“When it was all over and we were going out, I was handed a copy of the weekly church bulletin. There were the usual calendars and announcements and things. In between the items, though, were pieces of computer clip art. You know the kind I mean?”
“I’m not sure.”
“Little kids with big eyes. Angels who looked like little girls. Saccharine rhymes and sayings that would have been more at home on a gift shop greeting card. If she’d been there, my mom might have liked it — nothing against my mom. I know my dad wouldn’t.”
I nodded again.
“On the wall by the door was a painting of someone who was supposed to be Jesus. It’s always sort of bothered me, but I’d never analyzed my feelings. Now I did. In the painting, he looked like a pansy. No muscles. Rosy cheeks. Not like He’s healthy and active and there’s blood in them. More like He’s a teenage girl using blush. If He really looked like that, you wouldn’t be surprised that He got out of the carpentry business. He wouldn’t have been able to lift the —”
“Yes, I get it.”

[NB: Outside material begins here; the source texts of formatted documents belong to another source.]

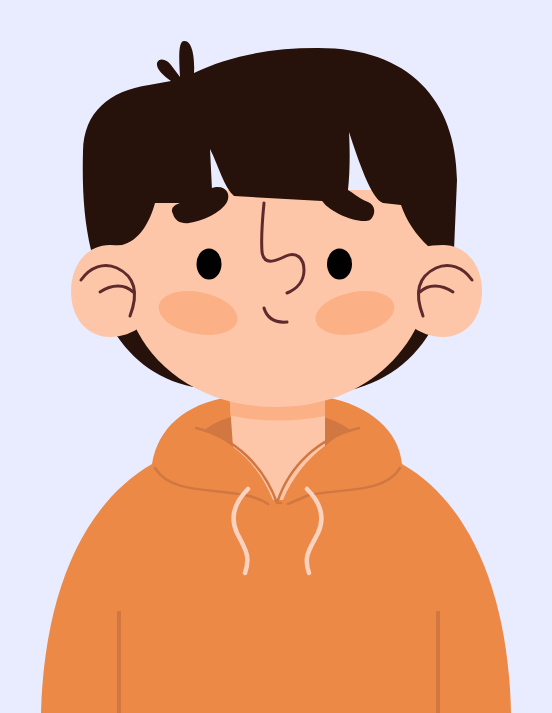
<!DOCTYPE html>
<html lang="en">
<head>
<meta charset="utf-8">
<title>Boy in an orange hoodie</title>
<style>
:root {
  --backdrop: #e9ecff;
  --hair: #27110b;
  --skin: #fdc6a8;
  --blush: #fbb086;
  --line: #5e2a2b;
  --hoodie: #ed8947;
  --fold: #d17741;
  --cord: #fad2c0;
}
html, body { margin: 0; height: 100%; overflow: hidden; background: var(--backdrop); }
svg { display: block; width: 552px; height: 713px; }
.hair { fill: var(--hair); }
.skin { fill: var(--skin); }
.blush { fill: var(--blush); }
.hoodie { fill: var(--hoodie); }
.lining { fill: var(--fold); }
.seam, .feature, .cord { fill: none; stroke-linecap: round; stroke-linejoin: round; }
.seam { stroke: var(--fold); stroke-width: 2.5; }
.sleeve { stroke: var(--fold); stroke-width: 4; }
.feature { stroke: var(--line); stroke-width: 3; }
.cord { stroke: var(--cord); stroke-width: 4.5; }
</style>
</head>
<body>
<svg viewBox="0 0 552 713" role="img" aria-label="Smiling boy with dark hair and an orange hoodie">
  <defs>
    <clipPath id="neck-area">
      <path d="M229 390H325V446C308 458 292 478 283 500H273C264 478 251 460 233 447Z"/>
    </clipPath>
    <g id="ear">
      <path class="skin" d="M150 256C138 248 124 245 110 245C86 245 71 266 71 291C71 318 87 337 110 337C122 337 132 333 142 326Z"/>
      <path class="feature" d="M81 280C90 267 104 262 117 268C136 277 138 295 130 316M100 292C112 284 125 284 133 292"/>
    </g>
  </defs>
  <rect width="552" height="713" fill="var(--backdrop)"/>

  <g id="back-hair" class="hair">
    <path d="M110 325C128 356 154 379 193 387L205 340L138 315Z"/>
    <path d="M434 325C416 360 384 384 342 392L345 340L412 315Z"/>
  </g>

  <g id="hoodie">
    <path class="hoodie" d="M41 713C44 602 78 507 152 464C158 428 185 404 229 397H325C370 405 399 431 402 464C474 505 509 602 511 713Z"/>
    <path class="lining" d="M205 430C212 424 221 420 231 417L234 448C225 440 216 434 205 430Z"/>
    <path class="lining" d="M350 430C342 424 334 420 323 417V448C331 440 340 434 350 430Z"/>
  </g>

  <g id="neck" clip-path="url(#neck-area)">
    <rect class="skin" x="225" y="385" width="105" height="120"/>
    <path class="blush" d="M225 385H330V415C298 422 260 423 225 414Z"/>
  </g>

  <g id="hoodie-seams">
    <path class="seam" d="M196 428C236 438 264 467 277 503C289 466 318 438 359 428M155 468C171 494 212 488 245 495Q259 498 268 504M400 468C384 494 342 488 309 495L288 504M277 503H281"/>
    <path class="sleeve" d="M119 611V713M438 611V713"/>
  </g>
  <g id="drawstrings" class="cord">
    <path d="M248 489C234 503 230 518 237 533C245 549 251 556 245 573"/>
    <path d="M307 489C321 503 325 518 318 533C310 549 303 556 309 573"/>
  </g>

  <g id="head">
    <path class="skin" d="M120 190H435V250C433 345 368 407 276 407C205 407 154 370 134 324C124 300 120 275 120 190Z"/>
    <path class="hair" d="M91 250C84 220 82 190 83 151C84 112 109 91 149 85L171 81C163 75 156 69 157 63C159 57 167 59 171 65L180 77C179 59 178 41 184 41C192 40 195 57 194 73C229 56 270 48 316 48C408 47 456 99 457 180L454 250L428 246C416 235 406 220 401 205L383 203C371 199 358 159 349 132C350 150 350 172 348 190L322 201L234 196C224 187 219 167 210 149L212 190L191 203H155C150 222 139 241 122 245Z"/>
    <use href="#ear"/>
    <use href="#ear" transform="translate(553 0) scale(-1 1)"/>
  </g>

  <g id="face">
    <g id="cheeks" class="blush">
      <ellipse cx="198" cy="313" rx="40" ry="21" transform="rotate(11 198 313)"/>
      <ellipse cx="355" cy="313" rx="40" ry="21" transform="rotate(-11 355 313)"/>
    </g>
    <g id="eyebrows" class="hair">
      <path d="M173 214C169 206 178 203 188 201C201 196 207 188 216 187C226 186 231 194 227 202C221 213 202 221 189 223C181 224 175 221 173 214Z"/>
      <path d="M321 199C319 190 329 185 342 188C352 190 358 199 368 202C376 205 376 215 370 220C360 225 327 212 321 199Z"/>
    </g>
    <g id="eyes">
      <ellipse cx="209" cy="264" rx="12.5" ry="15.5"/>
      <ellipse cx="339.5" cy="264" rx="12.5" ry="15.5"/>
    </g>
    <path id="nose" class="feature" d="M264 203C262 223 261 238 262 252C264 267 278 260 286 256C297 251 304 259 304 270C304 281 297 289 287 293"/>
    <path id="mouth" class="feature" d="M264 308C267 318 275 323 287 322"/>
  </g>
</svg>
</body>
</html>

“Do you see what I’m saying? I don’t blame the church that some painter imagined Jesus that way. People imagine all kinds of weird things. But why did the church put up that painting? It’s not like there aren’t good paintings of Jesus around. Why choose this one?”

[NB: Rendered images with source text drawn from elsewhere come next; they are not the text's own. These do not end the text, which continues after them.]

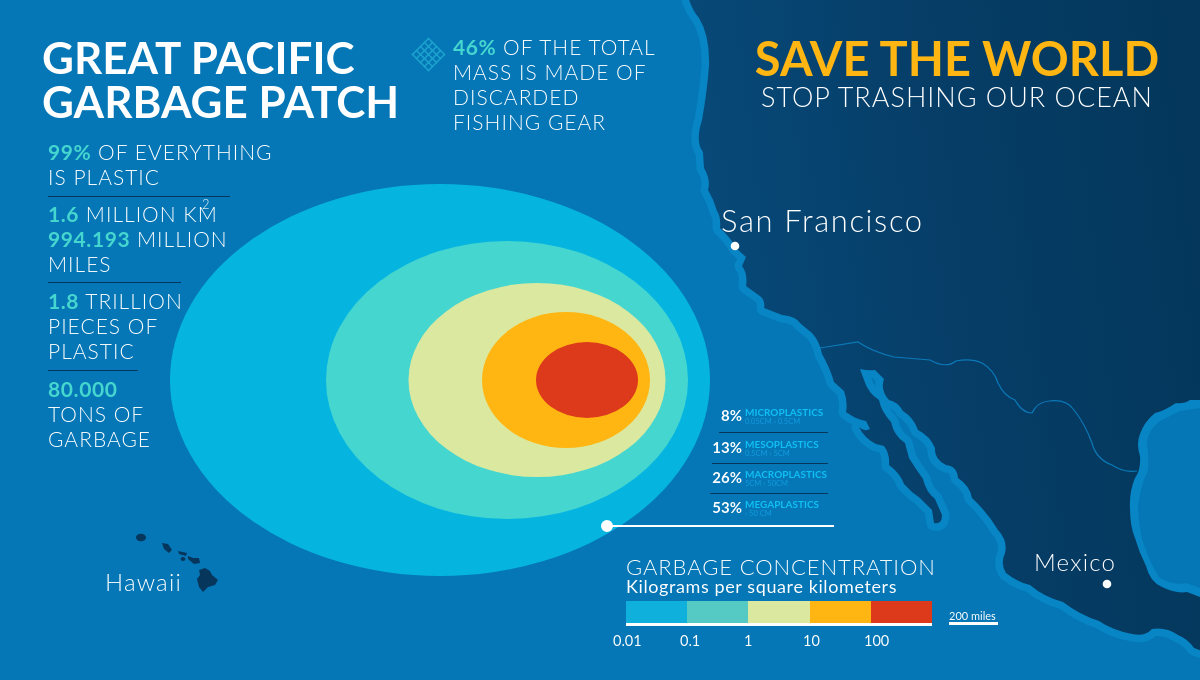
<!DOCTYPE html>
<html lang="en">
<head>
<meta charset="utf-8">
<title>Great Pacific Garbage Patch</title>
<style>
:root {
  --ocean: #0577b6;
  --shore: #0785c4;
  --navy: #06365c;
  --white: #fff;
  --aqua: #46d6d0;
  --cyan: #05b5e0;
  --pale: #dbe89f;
  --amber: #ffb612;
  --red: #dd3a1b;
  --label: #10c0f5;
  --faint: #129ce0;
}
* { box-sizing: border-box; margin: 0; padding: 0; }
html, body { width: 1200px; height: 680px; overflow: hidden; }
body { font-family: Lato, "Open Sans", sans-serif; font-weight: 300; color: var(--white); }
.infographic { position: relative; width: 1200px; height: 680px; overflow: hidden; background: var(--ocean); }
.map { position: absolute; left: 0; top: 0; display: block; }
.infographic > :not(.map) { position: absolute; white-space: nowrap; }
h1 { left: 42px; top: 35px; font-size: 44px; line-height: 44px; font-weight: 700; }
.appeal { left: 746px; top: 34px; width: 422px; text-align: center; }
.appeal h2 { font-size: 47px; line-height: 48px; font-weight: 700; color: var(--amber); }
.appeal p { font-size: 27px; line-height: 30px; letter-spacing: 1px; }
.fact { font-size: 21px; line-height: 25px; letter-spacing: 1px; }
.fact b { font-weight: 700; color: var(--aqua); letter-spacing: .6px; }
.fact sup { position: absolute; left: 154px; top: -7px; font-size: 13px; line-height: 20px; }
.facts { left: 48px; top: 139px; }
.facts .fact { position: absolute; left: 0; }
.plastic { top: 0; }
.area { top: 62px; }
.pieces { top: 149px; }
.tons { top: 237px; }
.facts hr, .sizes hr { position: absolute; left: 0; height: 1px; border: 0; background: var(--navy); }
.gear { left: 453px; top: 34px; }
.place { font-size: 24px; line-height: 24px; letter-spacing: 1.2px; }
.san-francisco { left: 721px; top: 205px; font-size: 31px; line-height: 30px; letter-spacing: 1.6px; }
.hawaii { left: 105px; top: 570px; }
.mexico { left: 1034px; top: 550px; }
.sizes { left: 710px; top: 405px; width: 130px; height: 115px; list-style: none; }
.sizes li { position: absolute; left: 0; display: flex; gap: 3px; }
.sizes b { width: 32px; font-size: 15px; line-height: 20px; font-weight: 700; text-align: right; }
.sizes span { padding-top: 1px; font-size: 10px; line-height: 12px; font-weight: 700; color: var(--label); }
.sizes small { display: block; font-size: 7.5px; line-height: 8px; font-weight: 400; color: var(--faint); }
.legend { left: 626px; top: 555px; width: 320px; }
.legend h3 { font-size: 22px; line-height: 24px; font-weight: 300; letter-spacing: .9px; }
.legend p { margin-top: -3px; font-size: 18px; line-height: 20px; font-weight: 400; letter-spacing: .6px; }
.swatches { position: absolute; left: 0; top: 46px; width: 306px; height: 25px; display: flex; border-bottom: 3px solid var(--white); }
.swatches i { flex: 1; }
.ticks span { position: absolute; top: 76px; font-size: 14.5px; line-height: 20px; font-weight: 400; }
.distance { left: 949px; top: 609px; width: 49px; font-size: 11px; line-height: 13px; font-weight: 400; border-bottom: 3px solid var(--white); }
</style>
</head>
<body>
<main class="infographic">
  <svg class="map" width="1200" height="680" viewBox="0 0 1200 680" role="img" aria-label="Map of the Pacific between Hawaii and the American coast with garbage concentration zones">
    <defs>
      <linearGradient id="land-shade" gradientUnits="userSpaceOnUse" x1="690" y1="300" x2="1200" y2="240">
        <stop offset="0" stop-color="#074a7a"/>
        <stop offset=".5" stop-color="#063e68"/>
        <stop offset="1" stop-color="#04375b"/>
      </linearGradient>
      <path id="continent" d="M686 -12 Q690 8 699 18 Q710 36 709 66 Q707 92 702 120 Q695 142 703 152 L704 168 Q711 180 708 190 Q714 200 717 211 Q721 217 720 228 Q730 237 737 249 L746 257 L742 266 Q748 274 746 286 L757 294 Q766 299 764 308 L782 315 Q796 316 801 324 L812 333 Q820 342 822 354 Q830 368 834 382 L844 391 Q848 402 846 412 Q857 420 866 421 L870 429 Q864 432 859 427 Q864 438 876 444 L884 446 Q890 454 889 465 Q900 473 904 484 Q911 492 920 498 L932 510 L934 523 Q942 525 942 515 L935 499 Q926 492 923 479 Q915 468 909 458 L905 443 Q894 436 891 422 Q881 411 879 400 Q868 393 864 380 L860 369 Q868 371 875 370 L884 379 Q880 390 889 400 Q898 402 903 411 Q914 418 918 430 Q930 436 935 448 Q934 459 946 465 Q957 466 958 478 Q970 486 972 498 Q988 513 998 530 Q1008 541 1005 553 Q1000 564 1006 573 Q1017 582 1030 585 Q1044 597 1063 602 Q1080 615 1099 621 Q1112 630 1132 634 Q1145 637 1152 629 Q1166 627 1178 635 Q1188 639 1194 648 L1215 656 L1215 -12Z"/>
    </defs>

    <g id="mainland">
      <use href="#continent" fill="none" stroke="var(--shore)" stroke-width="15" stroke-linejoin="round"/>
      <use href="#continent" fill="url(#land-shade)"/>
      <path id="gulf-of-mexico" fill="var(--shore)" d="M1200 400 L1190 400 Q1184 404 1176 403 Q1164 411 1155 413 Q1144 422 1140 434 Q1136 444 1140 456 Q1141 470 1135 478 Q1129 492 1130 509 Q1130 526 1135 538 Q1139 552 1146 566 Q1150 582 1162 587 Q1176 594 1187 592 L1200 597Z"/>
      <path fill="var(--ocean)" d="M1200 408 L1180 411 Q1168 417 1160 421 Q1148 430 1147 442 Q1149 458 1148 470 Q1140 487 1138 507 Q1139 532 1144 545 Q1150 563 1159 577 Q1172 586 1186 583 L1200 588Z"/>
      <path id="border-line" fill="none" stroke="#0b79b8" stroke-width="1.2" d="M820 348 L858 342 Q873 352 894 357 L930 360 Q946 369 956 361 Q971 358 982 363 Q994 370 998 383 Q1004 396 1015 400 Q1022 413 1032 413 Q1037 402 1049 401 Q1067 399 1074 410 Q1085 424 1092 443 Q1096 459 1112 465 Q1124 473 1137 471"/>
    </g>

    <g id="concentration-zones">
      <ellipse cx="440" cy="380" rx="270" ry="196" fill="var(--cyan)"/>
      <ellipse cx="507" cy="380" rx="181" ry="139" fill="var(--aqua)"/>
      <ellipse cx="537" cy="380" rx="128.5" ry="97" fill="var(--pale)"/>
      <ellipse cx="566" cy="380" rx="84" ry="68" fill="var(--amber)"/>
      <ellipse cx="587" cy="380" rx="51" ry="38" fill="var(--red)"/>
    </g>

    <g id="callout" stroke="#fff" stroke-width="2" fill="#fff">
      <line x1="607" y1="526" x2="834" y2="526"/>
      <circle cx="607" cy="526" r="5"/>
    </g>

    <g id="fishing-net" fill="none" stroke="#1ba5cf" stroke-width="1.4">
      <path d="M429 38 L412 55 M433 42 L416 59 M437 46 L420 63 M441 50 L424 67 M445 54 L428 71"/>
      <path d="M428 38 L445 55 M424 42 L441 59 M420 46 L437 63 M416 50 L433 67 M412 54 L429 71"/>
    </g>

    <g id="hawaiian-islands" fill="var(--navy)">
      <ellipse cx="141" cy="537.5" rx="5" ry="3.8"/>
      <path d="M162 543 L168 544 L172 550 L169 553 L164 549Z"/>
      <path d="M178 551 L187 553 L186 556 L179 554Z"/>
      <ellipse cx="183" cy="559" rx="2.4" ry="2"/>
      <path d="M188 556 L193 558 L199 558 L200 563 L194 564 L188 559Z"/>
      <path d="M199 570 L205 568 L210 571 L212 575 L218 580 L215 585 L208 587 L203 592 L199 587 L197 579 L200 575Z"/>
    </g>

    <g id="city-markers" fill="#fff">
      <circle cx="735" cy="246" r="4.3"/>
      <circle cx="1107" cy="584" r="4.3"/>
    </g>
  </svg>

  <h1>GREAT PACIFIC<br>GARBAGE PATCH</h1>

  <header class="appeal">
    <h2>SAVE THE WORLD</h2>
    <p>STOP TRASHING OUR OCEAN</p>
  </header>

  <section class="facts">
    <p class="fact plastic"><b>99%</b> OF EVERYTHING<br>IS PLASTIC</p>
    <hr style="top:57px;width:182px">
    <p class="fact area"><b>1.6</b> MILLION KM<sup>2</sup><br><b>994.193</b> MILLION<br>MILES</p>
    <hr style="top:143px;width:133px">
    <p class="fact pieces"><b>1.8</b> TRILLION<br>PIECES OF<br>PLASTIC</p>
    <hr style="top:231px;width:90px">
    <p class="fact tons"><b>80.000</b><br>TONS OF<br>GARBAGE</p>
  </section>

  <p class="fact gear"><b>46%</b> OF THE TOTAL<br>MASS IS MADE OF<br>DISCARDED<br>FISHING GEAR</p>

  <p class="place san-francisco">San Francisco</p>
  <p class="place hawaii">Hawaii</p>
  <p class="place mexico">Mexico</p>

  <section class="sizes">
    <ul>
      <li style="top:0"><b>8%</b><span>MICROPLASTICS<small>0.05CM › 0.5CM</small></span></li>
      <li style="top:32px"><b>13%</b><span>MESOPLASTICS<small>0.5CM › 5CM</small></span></li>
      <li style="top:62px"><b>26%</b><span>MACROPLASTICS<small>5CM › 50CM</small></span></li>
      <li style="top:92px"><b>53%</b><span>MEGAPLASTICS<small>› 50 CM</small></span></li>
    </ul>
    <hr style="top:27px;left:9px;width:109px">
    <hr style="top:58px;left:2px;width:116px">
    <hr style="top:88px;left:0;width:118px">
  </section>

  <section class="legend">
    <h3>GARBAGE CONCENTRATION</h3>
    <p>Kilograms per square kilometers</p>
    <div class="swatches">
      <i style="background:#10b0dc"></i><i style="background:#55c9c3"></i><i style="background:var(--pale)"></i><i style="background:var(--amber)"></i><i style="background:var(--red)"></i>
    </div>
    <div class="ticks">
      <span style="left:-13px">0.01</span><span style="left:54px">0.1</span><span style="left:118px">1</span><span style="left:177px">10</span><span style="left:238px">100</span>
    </div>
  </section>

  <p class="distance">200 miles</p>
</main>
</body>
</html>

“I read an article the other day about how the church is losing young men,” he went on. “Ghetto churches lose them to mosques. Other churches lose them to — I don’t know what they lose them too. They drift.”
“Until something else captures them,” I said.
“Yeah, maybe. You see why what Nathan said got me thinking?”
“But I got to thinking about what Cleo said, too. When she was going on about the church being a conspiracy against women — you know what that was actually like?”
“Like you’re on a ship during a gale, and water is pouring over the deck, and you need to save the ship from sinking, and someone is yelling ‘Fire! Turn on the hoses!'”
“You understand that I’m not saying religion should be down on women, right, Prof? I see how someone listening to me might think I think that, but I don’t. God made both men and women in His image. I know that. I like women. Christianity has to be able to speak to women. Jesus came into the world through a woman. But doesn’t Christianity have to be able to speak to men too?”
He expelled air from his lungs forcefully, as though he were trying to purge poisonous fumes. “Does religion have to be cute? That’s all I wanted to say.”
After a few moments he added, “I suppose I’ve made an idiot of myself.”
After a few more moments, with curled lips and contracted brows, he uttered a final drawn-out word. “Luhhhv.”
I let him marinate while I considered what he had said. Shut up in his juices, he wouldn’t mind. After a few minutes, I spoke.
“I don’t blame you for being fed up at your church.”
He said, “I am fed up. But I didn’t know I was fed up until —”
“There would be something wrong with you if you weren’t fed up.”
“You don’t blame me?” His face looked less despondent. His shoulders straightened.
“Understand, Professor, I’m not against love. At least I don’t think I am. It’s just —” His shoulders slumped again. “It’s just that I’m a little tired of hearing about it right now.”
“I’m not so sure you’ve heard anything about love.”
He looked up. “Huh? Isn’t that what we’ve been talking about?”
“No, I think we’ve been talking about luhhhv.”
“I only said the word that way to be sarcastic.”
“My point isn’t about pronunciation.”
“No? But —”
“Pull your thoughts together.”
“They’re pulled. I think.”
“Just what do you think love is?”
Copyright 2010 J. Budziszewski. All rights reserved.